I once posed this question to students at THE Ohio State University School of Optometry: “If they invented a pill that cures everything, would you be happy or sad?”
I know my answer. You?
Regardless, medical research marches on. I do see a tiny sparkle in the distance reassuring me deadly and health care system-sucking diseases are being studied by amazing minds. Life expectancies are lengthening, at least where people have access to health care. Charitable organizations and church-based missions are doing great work somewhere out there. Longer life = more needy presbyopes.
What about in our offices? When you hear about the latest ocular antihistamine or tear-enhancing eye drop, does that psyche you up as much as it psyches me up? Psyche! After 100 years of “use this drop every day,” can’t some billionaire geek decide we have enough eye lubricants and study something more critical, like a device that finds lost trial refracting lenses. I haven’t seen my +0.50 since the first Star Wars movie.
Once an aspiring young doctor asked me, “What do you say to patients who put on their multifocal contact lenses and tell you it makes distance vision blurrier?”
Now, I wear multifocal contact lenses because (a) I am 63 and (b) when I’m picking a hunk of steel out of a cornea using the slit lamp, I think it might be better if I have a wider field of view so I don’t poke a hole through the patient’s eye (or through my finger).

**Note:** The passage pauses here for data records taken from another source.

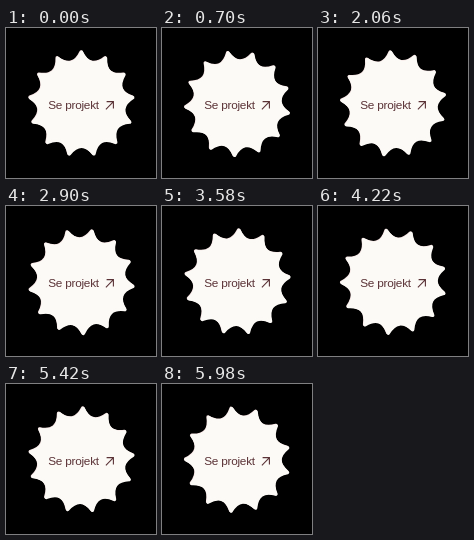
Recreate the animation shown at these times as an HTML page. Size 150 by 150 pixels, loop 6 s.

```html
<!DOCTYPE html>
<html lang="da">
<head>
<meta charset="utf-8">
<title>Se projekt</title>
<style>
  html, body { margin: 0; width: 100%; height: 100%; overflow: hidden; background: #000; }
  svg { display: block; width: 100vw; height: 100vh; }
  text { font: 11.8px "Liberation Sans", Arial, sans-serif; letter-spacing: -0.25px; fill: #5a3236; }
</style>
</head>
<body>
<svg viewBox="0 0 150 150">
  <g stroke-linejoin="round" stroke-width="3.4">
    <!-- pale pink rim, showing only at the upper left -->
    <g transform="translate(75.1 75.4)"><path class="star" fill="#f5e1e1" stroke="#f5e1e1"/></g>
    <g transform="translate(75.6 75.9)"><path class="star" fill="#fcfaf6" stroke="#fcfaf6"/></g>
  </g>
  <text x="42.2" y="80.9">Se projekt</text>
  <path d="M99.9 81.3 L107.2 73.9 M100.6 73.6 H107.4 V80.4" fill="none" stroke="#5a3236" stroke-width="1.1"/>
</svg>
<script>
const LOOP = 6000, TURN = 24000; // ms
const SPIKES = 13, TIP = 51.5, DIP = 35;
const stars = document.querySelectorAll('.star');

// Point at radius r, i spikes clockwise from the top
function point(r, i) {
  const a = i * 2 * Math.PI / SPIKES;
  return `${(r * Math.sin(a)).toFixed(2)} ${(-r * Math.cos(a)).toFixed(2)}`;
}

let outline = 'M' + point(TIP, 0);
for (let i = 0; i < SPIKES; i++) outline += `Q${point(DIP, i + 0.5)} ${point(TIP, i + 1)}`;
for (const star of stars) star.setAttribute('d', outline + 'Z');

function draw() {
  const angle = -360 * (performance.now() % LOOP) / TURN;
  for (const star of stars) star.setAttribute('transform', `rotate(${angle})`);
  requestAnimationFrame(draw);
}
draw();
</script>
</body>
</html>
```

One time, I met with 10 researchers of a large contact lens company who had found a way to etch a microscopic mark on the lens that showed whether the lens was inside out before applying it to the eye. At the time, I had maybe two “successful” multifocal contact lens patients who were myopic enough to actually see a microscopic etching on a contact lens. Of course, my definition of “success” was they came in less than six times a year complaining about their vision. I brought that to the researchers’ attention, and four of them said nothing and scribbled madly in their notepads. The other six texted one another about where they should have dinner.
But can I see through my multifocal lenses? Well, my distance is blurry. I know what you are thinking… “Yes.”
Here’s the Gnat You’ve Been Waiting For
Last week, I had a manicure. Quit laughing and keep reading, because the manicure is not the coolest part. Before I went to have my manicure, I applied coconut oil under my nose. Seriously, it’s not funny; it was chafed from the allergies that are crazy in Texas right now. In Texas, if someone sweeps their porch in Juarez, Mexico, it lands on your porch in two days. I hope they make that wall out of HEPA filters.
Anyway, during my manicure, I thought I was having another vitreous detachment until I realized I had attracted a gnat with my coconut oil. Since both hands were in bags of hot wax, I decided to watch the gnat in vivo. He flew up my nose. Now here’s the coolest part: I sneezed and he came out of my left inferior punctum. OK, now you can laugh.